I work alongside individuals with Parkinson’s, Alzheimer’s, brain tumour and stroke survivors, older people seeking to improve balance and overcome fear of falling, chronic back pain and neuro-degenerative diseases. Time and again I find playful embodiment is key to improving their relationship with their bodies. The feedback I receive from patients and their neurologists/surgeons/cardiologists/GPs is ‘whatever it is you are doing with Samantha, keep doing it as it’s working’.

I wish for those who have never danced to find connection with their body through playful movement based games that ignite joyful curiosity and foster a positive body schema. Just like our kids! We can learn a lot by watching young children play, how they fearlessly run, roll, fall and get right back up again.

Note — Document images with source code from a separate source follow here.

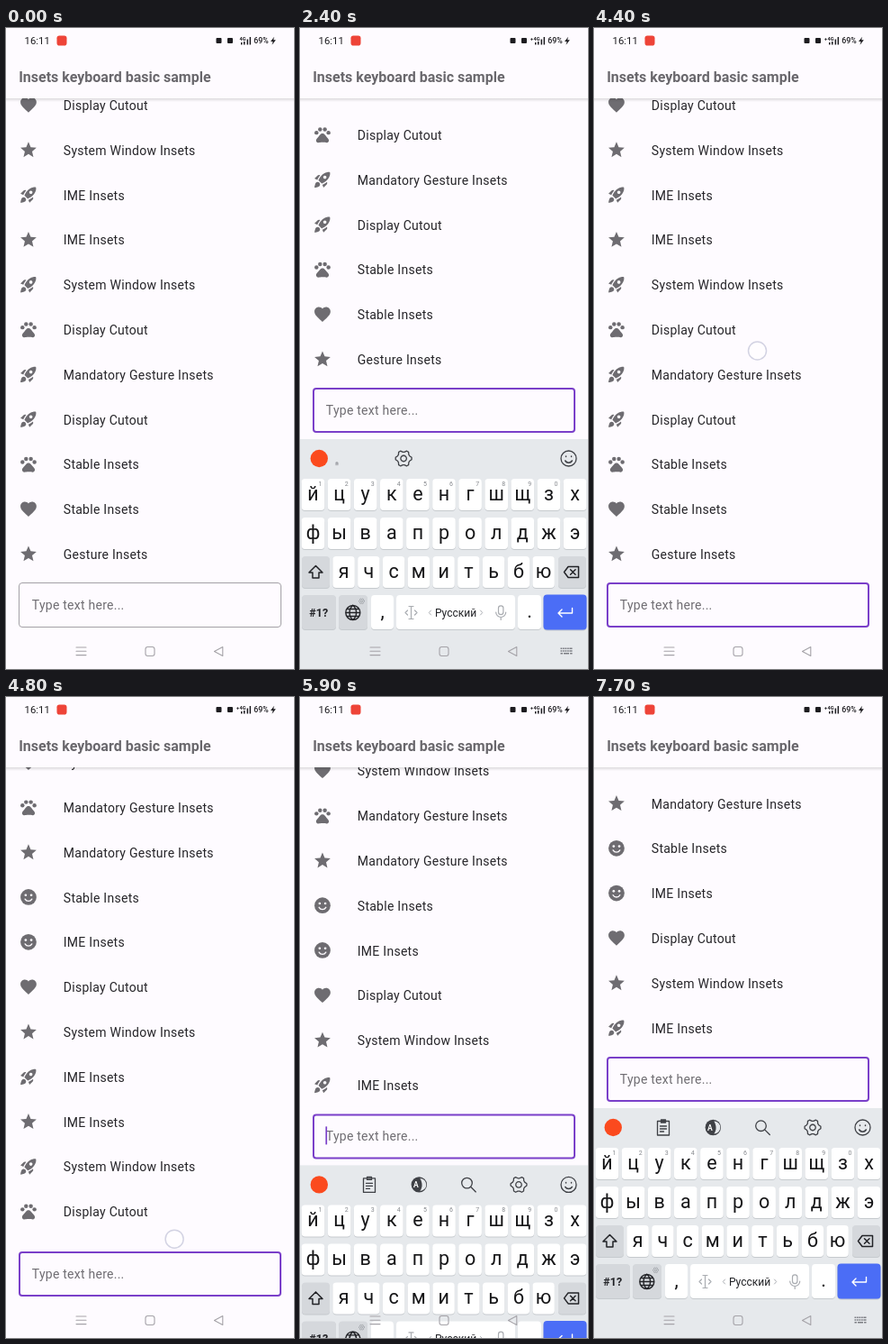
Animation of 320 by 711 pixels, one loop 8000 ms. Source, as an HTML page:

```html
<!DOCTYPE html>
<html lang="en">
<head>
<meta charset="utf-8">
<title>Insets keyboard basic sample</title>
<style>
  html, body { margin: 0; width: 100%; height: 100%; overflow: hidden; background: #fefbff; }
  svg { display: block; width: 100%; height: 100%; }
  text { font-family: Roboto, "Noto Sans", sans-serif; white-space: pre; }
  .item { font-size: 14px; letter-spacing: .27px; fill: #262529; }
  .hint { font-size: 14px; letter-spacing: .25px; fill: #6f6d72; }
  .key { font-size: 21.5px; text-anchor: middle; fill: #161618; }
  .digit { font-size: 7px; text-anchor: middle; fill: #85888d; }
  .line { fill: none; stroke-linecap: round; stroke-linejoin: round; }
</style>
</head>
<body>
<svg id="stage" viewBox="0 0 320 711" xmlns="http://www.w3.org/2000/svg">
  <defs>
    <linearGradient id="shade" x1="0" y1="0" x2="0" y2="1">
      <stop offset="0" stop-color="#000" stop-opacity=".13"/>
      <stop offset="1" stop-color="#000" stop-opacity="0"/>
    </linearGradient>
    <g id="heart"><path d="M12 21.35l-1.45-1.32C5.4 15.36 2 12.28 2 8.5 2 5.42 4.42 3 7.5 3c1.74 0 3.41.81 4.5 2.09C13.09 3.81 14.76 3 16.5 3 19.58 3 22 5.42 22 8.5c0 3.78-3.4 6.86-8.55 11.54z"/></g>
    <g id="star"><path d="M12 17.27L18.18 21l-1.64-7.03L22 9.24l-7.19-.61L12 2 9.19 8.63 2 9.24l5.46 4.73L5.82 21z"/></g>
    <g id="paw">
      <circle cx="4.5" cy="9.5" r="2.5"/><circle cx="9" cy="5.5" r="2.5"/>
      <circle cx="15" cy="5.5" r="2.5"/><circle cx="19.5" cy="9.5" r="2.5"/>
      <path d="M17.34 14.86c-.87-1.02-1.6-1.89-2.48-2.91-.8-.93-1.6-1.45-2.86-1.45s-2.06.52-2.86 1.45c-.88 1.02-1.61 1.89-2.48 2.91-1.31 1.31-2.92 2.76-2.62 4.79.29 1.02 1.02 2.03 2.33 2.32.73.15 3.06-.44 5.63-.44s4.9.58 5.63.44c1.31-.29 2.04-1.31 2.33-2.32.31-2.04-1.31-3.48-2.62-4.79z"/>
    </g>
    <g id="rocket"><path d="M9.19 6.35c-2.04 2.29-3.44 5.58-3.57 5.89L2 10.69l4.05-4.05c.47-.47 1.15-.68 1.81-.55zM11.17 17s3.74-1.55 5.89-3.7c5.4-5.4 4.5-9.62 4.21-10.57-.95-.3-5.17-1.19-10.57 4.21C8.55 9.09 7 12.83 7 12.83zm6.48-2.19c-2.29 2.04-5.58 3.44-5.89 3.57L13.31 22l4.05-4.05c.47-.47.68-1.15.55-1.81zM9 18c0 .83-.34 1.58-.88 2.12C6.94 21.3 2 22 2 22s.7-4.94 1.88-6.12C4.42 15.34 5.17 15 6 15c1.66 0 3 1.34 3 3zm4-9c0-1.1.9-2 2-2s2 .9 2 2-.9 2-2 2-2-.9-2-2z"/></g>
    <g id="smile">
      <circle cx="12" cy="12" r="10"/>
      <g fill="#fefbff"><circle cx="8.5" cy="9.5" r="1.5"/><circle cx="15.5" cy="9.5" r="1.5"/></g>
      <path class="line" d="M7.7 14.4a4.9 4.9 0 0 0 8.6 0" stroke="#fefbff" stroke-width="1.5"/>
    </g>
  </defs>

  <rect width="320" height="711" fill="#fefbff"/>
  <g id="list" fill="#6e6c71"></g>

  <g id="field">
    <rect y="607" width="320" height="330" fill="#fefbff"/>
    <rect id="idle" x="14.5" y="615.5" width="291" height="49" rx="3.5" fill="none" stroke="#a3a1a6"/>
    <rect id="focus" x="15" y="616" width="290" height="48" rx="3" fill="none" stroke="#7a3fc9" stroke-width="2"/>
    <text class="hint" x="28.8" y="644.7">Type text here...</text>
    <rect id="cursor" x="28.4" y="629" width="1.7" height="20" fill="#7a3fc9"/>
  </g>

  <rect width="320" height="78" fill="#fefbff"/>
  <rect y="78" width="320" height="4" fill="url(#shade)"/>
  <text x="14.2" y="60" font-size="16" font-weight="700" fill="#69676c">Insets keyboard basic sample</text>

  <g fill="#1d1c20">
    <text x="20.6" y="18.3" font-size="11.3">16:11</text>
    <rect x="56.5" y="8.5" width="11" height="11" rx="2.8" fill="#ee4438"/>
    <rect x="233.5" y="11" width="6" height="6" rx="1"/>
    <rect x="246" y="11" width="6" height="6" rx="1"/>
    <text id="plus" x="256" y="13.5" font-size="5.5" font-weight="700">+</text>
    <text x="259.5" y="14" font-size="5.5" font-weight="700">4G</text>
    <path d="M261 16h1.5v2.5H261zM264 15h1.5v3.5H264zM267.6 12.5h1.5v6h-1.5zM270.6 10h1.5v8.5h-1.5z"/>
    <text x="275.3" y="17.4" font-size="8.8" font-weight="500">69%</text>
    <path d="M298 9.8l-4 5.2h2.5l-.9 3.8 4.2-5.5h-2.6z"/>
  </g>

  <g id="board"></g>

  <g class="line" stroke="#a5a3a8" stroke-width="1.1">
    <path d="M78 687h11M78 691.3h11M78 695.6h11"/>
    <rect x="155" y="686.5" width="10" height="10" rx="2.4"/>
    <path d="M231.5 691.5l9.3-5v10z"/>
  </g>
  <g id="switcher" fill="#7b7d82">
    <path d="M289.5 687.5h13v1.6h-13zM289.5 690.2h13v1.6h-13zM289.5 692.9h2.4v1.7h-2.4zM293 692.9h6v1.7h-6zM300.1 692.9h2.4v1.7h-2.4z"/>
    <path d="M291.6 687v5M294.1 687v5M296.6 687v5M299.1 687v5" stroke="#e6e9ec" stroke-width=".7"/>
  </g>
  <circle id="ring" r="10" fill="#fff" fill-opacity=".55" stroke="#d3d3e3" stroke-width="1.5"/>
</svg>

<script>
const LOOP = 8000, ROW = 49.8, LAST = 584, BOARD = 255, LIFT = 216, SCROLL = 398;
const $ = id => document.getElementById(id);

function add(parent, tag, attrs, text) {
  const el = document.createElementNS('http://www.w3.org/2000/svg', tag);
  for (const k in attrs) el.setAttribute(k, attrs[k]);
  if (text) el.textContent = text;
  parent.appendChild(el);
  return el;
}

// List rows: icon and label, top to bottom
const LABELS = { S: 'System Window', G: 'Gesture', I: 'IME', M: 'Mandatory Gesture', T: 'Stable', D: 'Display Cutout' };
const ROWS = ('heart S,heart G,heart I,heart S,paw M,star M,smile T,smile I,heart D,star S,rocket I,' +
  'star I,rocket S,paw D,rocket M,rocket D,paw T,heart T,star G').split(',');
ROWS.forEach((row, i) => {
  const [icon, code] = row.split(' ');
  const y = LAST - ROW * (ROWS.length - 1 - i);
  add($('list'), 'use', { href: '#' + icon, transform: `translate(14.3 ${y - 11.3}) scale(.889)` });
  add($('list'), 'text', { class: 'item', x: 63.8, y: y + 5 }, LABELS[code] + (code === 'D' ? '' : ' Insets'));
});

// Keyboard
const board = $('board'), INK = '#3f4146', DARK = '#222327', PALE = '#a9acb1', GRAY = '#d5d8dc';
add(board, 'rect', { y: 456, width: 320, height: 255, fill: '#e6e9ec' });

function key(x, y, w, h, fill = '#fff') {
  add(board, 'rect', { x, y: y + 1, width: w, height: h, rx: 4, fill: '#c6cace' });
  add(board, 'rect', { x, y, width: w, height: h, rx: 4, fill });
}
function letters(chars, x0, pitch, y, w, digits = '') {
  [...chars].forEach((c, i) => {
    const x = x0 + i * pitch;
    key(x - w / 2, y - 17.5, w, 35);
    add(board, 'text', { class: 'key', x, y: y + 6.5 }, c);
    if (digits[i]) add(board, 'text', { class: 'digit', x: x + 8, y: y - 9.5 }, digits[i]);
  });
}
function line(parent, d, stroke = INK, width = 1.3) {
  return add(parent, 'path', { class: 'line', d, stroke, 'stroke-width': width });
}
function gear(parent, r, stroke, width) {
  const pts = Array.from({ length: 24 }, (_, i) => {
    const a = (i - .5) * Math.PI / 12, q = i % 4 < 2 ? r : r * .8;
    return (q * Math.cos(a)).toFixed(2) + ' ' + (q * Math.sin(a)).toFixed(2);
  });
  line(parent, 'M' + pts.join('L') + 'z', stroke, width);
  add(parent, 'circle', { r: r * .36, fill: 'none', stroke, 'stroke-width': width });
}

letters('йцукенгшщзх', 14.5, 29.1, 517.5, 25.6, '1234567890');
letters('фывапролджэ', 14.5, 29.1, 560.5, 25.6);
letters('ячсмитьбю', 48.6, 27.75, 603.5, 24.4);
key(2, 586, 31, 35, GRAY);
key(287, 586, 31, 35, GRAY);
line(board, 'M17.5 596.5l7.5 7.5h-4v6h-7v-6h-4z', DARK, 1.5);
line(board, 'M293.5 603.5l4.5-6h11.5v12h-11.5zM300.5 600.8l5.5 5.5M306 600.8l-5.5 5.5', DARK, 1.5);
key(2, 629, 38, 38, GRAY);
key(43, 629, 32, 38, GRAY);
key(79, 629, 25, 38);
key(107, 629, 132, 38);
key(242, 629, 26, 38);
key(270.5, 628.5, 48, 39, '#4b6df6');
add(board, 'text', { x: 20.8, y: 653, 'font-size': 12.5, 'font-weight': 700, 'text-anchor': 'middle', fill: DARK }, '#1?');
add(board, 'text', { class: 'key', x: 91.5, y: 654 }, ',');
add(board, 'text', { class: 'key', x: 255, y: 654 }, '.');
add(board, 'text', { x: 173, y: 652.5, 'font-size': 12, 'text-anchor': 'middle', fill: DARK }, 'Русский');
line(board, 'M50.8 648.5a8 8 0 1 0 16 0a8 8 0 1 0-16 0h16M58.8 640.5c-5 4-5 12 0 16c5-4 5-12 0-16M52 644.5h13.6M52 652.5h13.6', DARK, 1.4);
gear(add(board, 'g', { transform: 'translate(68.5 635.8)' }), 3, '#9a9da2', .8);
line(board, 'M145.5 646l-2.2 2.5 2.2 2.5M200.5 646l2.2 2.5-2.2 2.5', PALE, 1);
line(board, 'M121 641.5h5M123.5 641.5v14M121 655.5h5M119.5 646l-2.5 2.5 2.5 2.5M127.5 646l2.5 2.5-2.5 2.5', PALE, 1.2);
line(board, 'M220.5 643.5a2.7 2.7 0 0 1 5.4 0v4.5a2.7 2.7 0 0 1-5.4 0zM217.7 648a5.5 5.5 0 0 0 11 0M223.2 653.5v3', PALE, 1.2);
line(board, 'M302.5 643.5v5.5h-15M291 645l-4 4 4 4', '#fff', 1.4);

// Toolbar
add(board, 'circle', { cx: 21.3, cy: 477.5, r: 9.7, fill: '#fb4a1e' });
add(board, 'circle', { cx: 298.5, cy: 477.5, r: 8.5, fill: 'none', stroke: INK, 'stroke-width': 1.3 });
line(board, 'M294.7 480a4.4 4.4 0 0 0 7.6 0M295.5 475v.5M301.5 475v.5', INK, 1.5);
const tools = [77, 132.3, 187.3, 243].map((x, i) => ({ x, i, el: add(board, 'g', {}) }));
line(tools[0].el, 'M-6.5-7h13v15.5h-13zM-2.5-8.5h5v3h-5zM-3.5-1.5h7M-3.5 1.5h7M-3.5 4.5h4');
add(tools[1].el, 'circle', { r: 8.7, fill: INK });
add(tools[1].el, 'path', { d: 'M1-7a7 7 0 0 1 0 14c3-4 3-9 0-14z', fill: '#e6e9ec' });
add(tools[1].el, 'text', { x: -6.2, y: 3, 'font-size': 8.5, 'font-weight': 700, fill: '#fff' }, 'A');
line(tools[2].el, 'M4-1.8a5.8 5.8 0 1 1-11.6 0a5.8 5.8 0 1 1 11.6 0M2.6 2.6l5.4 5.4');
gear(tools[3].el, 9, INK, 1.3);

// Timeline
const span = (t, a, b) => Math.min(1, Math.max(0, (t - a) / (b - a)));
const within = (t, a, b) => t >= a && t < b;
const out = (u, k) => 1 - Math.pow(1 - u, k);
const mix = (a, b, u) => a + (b - a) * u;
const show = (id, on) => $(id).setAttribute('visibility', on ? 'visible' : 'hidden');
const move = (el, x, y, s = 1) => el.setAttribute('transform', `translate(${x} ${y}) scale(${s})`);

const DRAG = [4410, 4850];

function boardPos(t) {
  if (t < 3600) return out(span(t, 2060, 2380), 2.2);
  if (t < 5500) return 1 - out(span(t, 3680, 4030), 2);
  return out(span(t, 5750, 6070), 2.2);
}
function drag(t) { return Math.pow(span(t, ...DRAG), 1.2); }
function scrollPos(t) {
  const held = 273;
  return t < DRAG[1] ? held * drag(t) : mix(held, SCROLL, out(span(t, DRAG[1], 5450), 2.59));
}
function ringPos(t) {
  if (within(t, 1460, 1740)) return [236.5, 650];
  if (within(t, 4380, 4890)) return [mix(181.5, 188, drag(t)), mix(358, 639, drag(t))];
  if (within(t, 5580, 5720)) return [236.5, 645];
  return null;
}

function draw(t) {
  const p = boardPos(t), rise = Math.max(0, BOARD * p - (BOARD - LIFT));
  move($('list'), 0, scrollPos(t) - rise);
  move($('field'), 0, -rise);
  move(board, 0, BOARD * (1 - p));
  show('board', p > 0);
  show('switcher', within(t, 2360, 3640) || t >= 6250);
  show('plus', t >= 200);
  show('cursor', within(t, 5700, 6650) || within(t, 7150, 7650));
  show('idle', t < 1750);
  show('focus', t >= 1750);

  // Tools spread out from the left; all but the gear also grow
  const q = out(span(t, 2300, 2800), 2);
  for (const { x, i, el } of tools) {
    const s = i === 3 ? 1 : span(q, i ? .45 : .22, 1);
    move(el, mix(21, x, i === 3 ? mix(.1, 1, q) : q), 477.5 + 7 * (1 - s), s);
  }

  const ring = ringPos(t);
  show('ring', ring);
  if (ring) move($('ring'), ...ring);
}

let start;
function tick(now) {
  start ??= now;
  draw((now - start) % LOOP);
  requestAnimationFrame(tick);
}
draw(0);
requestAnimationFrame(tick);
</script>
</body>
</html>
```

My mission is to bring thoughtless, fearless, relaxed movement into clinical settings globally, to use my experience as a movement professional infused with all that I learned through the accident (Gifford, 2014).

Now I have found a way to put my mission into action through an exciting collaboration with Luke Davies and Back to Roots. Together we are building a community of professionals: doctors, physios, chiropractors, osteopaths, occupational therapists, movement coaches, personal trainers, dancers, yogis, Pilates instructors, martial artists and more. We are working together to create the change we wish to see in healthcare through evidence-based practice, pain neuroscience education and non-linear movement pedagogy (Renshaw et al, 2019). Our project includes the musculoskeletal rehabilitation curriculum from the University of South Wales, is British Journal of Sports Medicine (BJSM) approved, and counts towards annual continued professional development (CPD). We have completed two (sold out) seasons and are welcoming intake for season three beginning 12 September 2022. If this speaks to you, then please see more at www.backtoroots.community/internship.

While I would not want to go through the trauma and pain of the accident ever again, I am thankful for the change in direction it brought about. Now I am able to create positive change to the lives of those I work with directly and also help professionals gain a better understanding in the process of how to move themselves, in order to help their clients/patients learn the process of being in their bodies, again.


Angel S (2018) Movement perceived as chores or a source of joy: a phenomenological-hermeneutic study of physical activity and health. International study of qualitative studies on health and wellbeing, 13(1).

Gifford L (2014) Aches and pains. TJ International.

Minjung S, Goodill S & Bradt J (2019) Mechanisms of dance/movement therapy for building resilience in people experiencing chronic pain, American Journal of Dance Therapy, 41, 8–112, http//dx.doi.org/10.1007/s10465-019-09294-7.

Moseley L & Butler D (2019) Explain pain supercharged: The clinician’s handbook. NOI group Publications.

NICE Guidelines (2021) Chronic pain (primary and secondary) in over 16s: assessment of all chronic pain and management of chronic primary pain [online]. Available at: www.nice.org.uk/guidance/ng193 (accessed 6 July 2022).

Renshaw I, Davids K, Newcombe D & Roberts W (2019) The constraints-led approach; principles for sports coaching and practice design. Routledge.

Thompson WT, Joy E, Jaworski JAC, Stuhr RM. & Trilk, JL (2020) Exercise is medicine, American Journal of Lifestyle Medicine, 14(5) 511–523.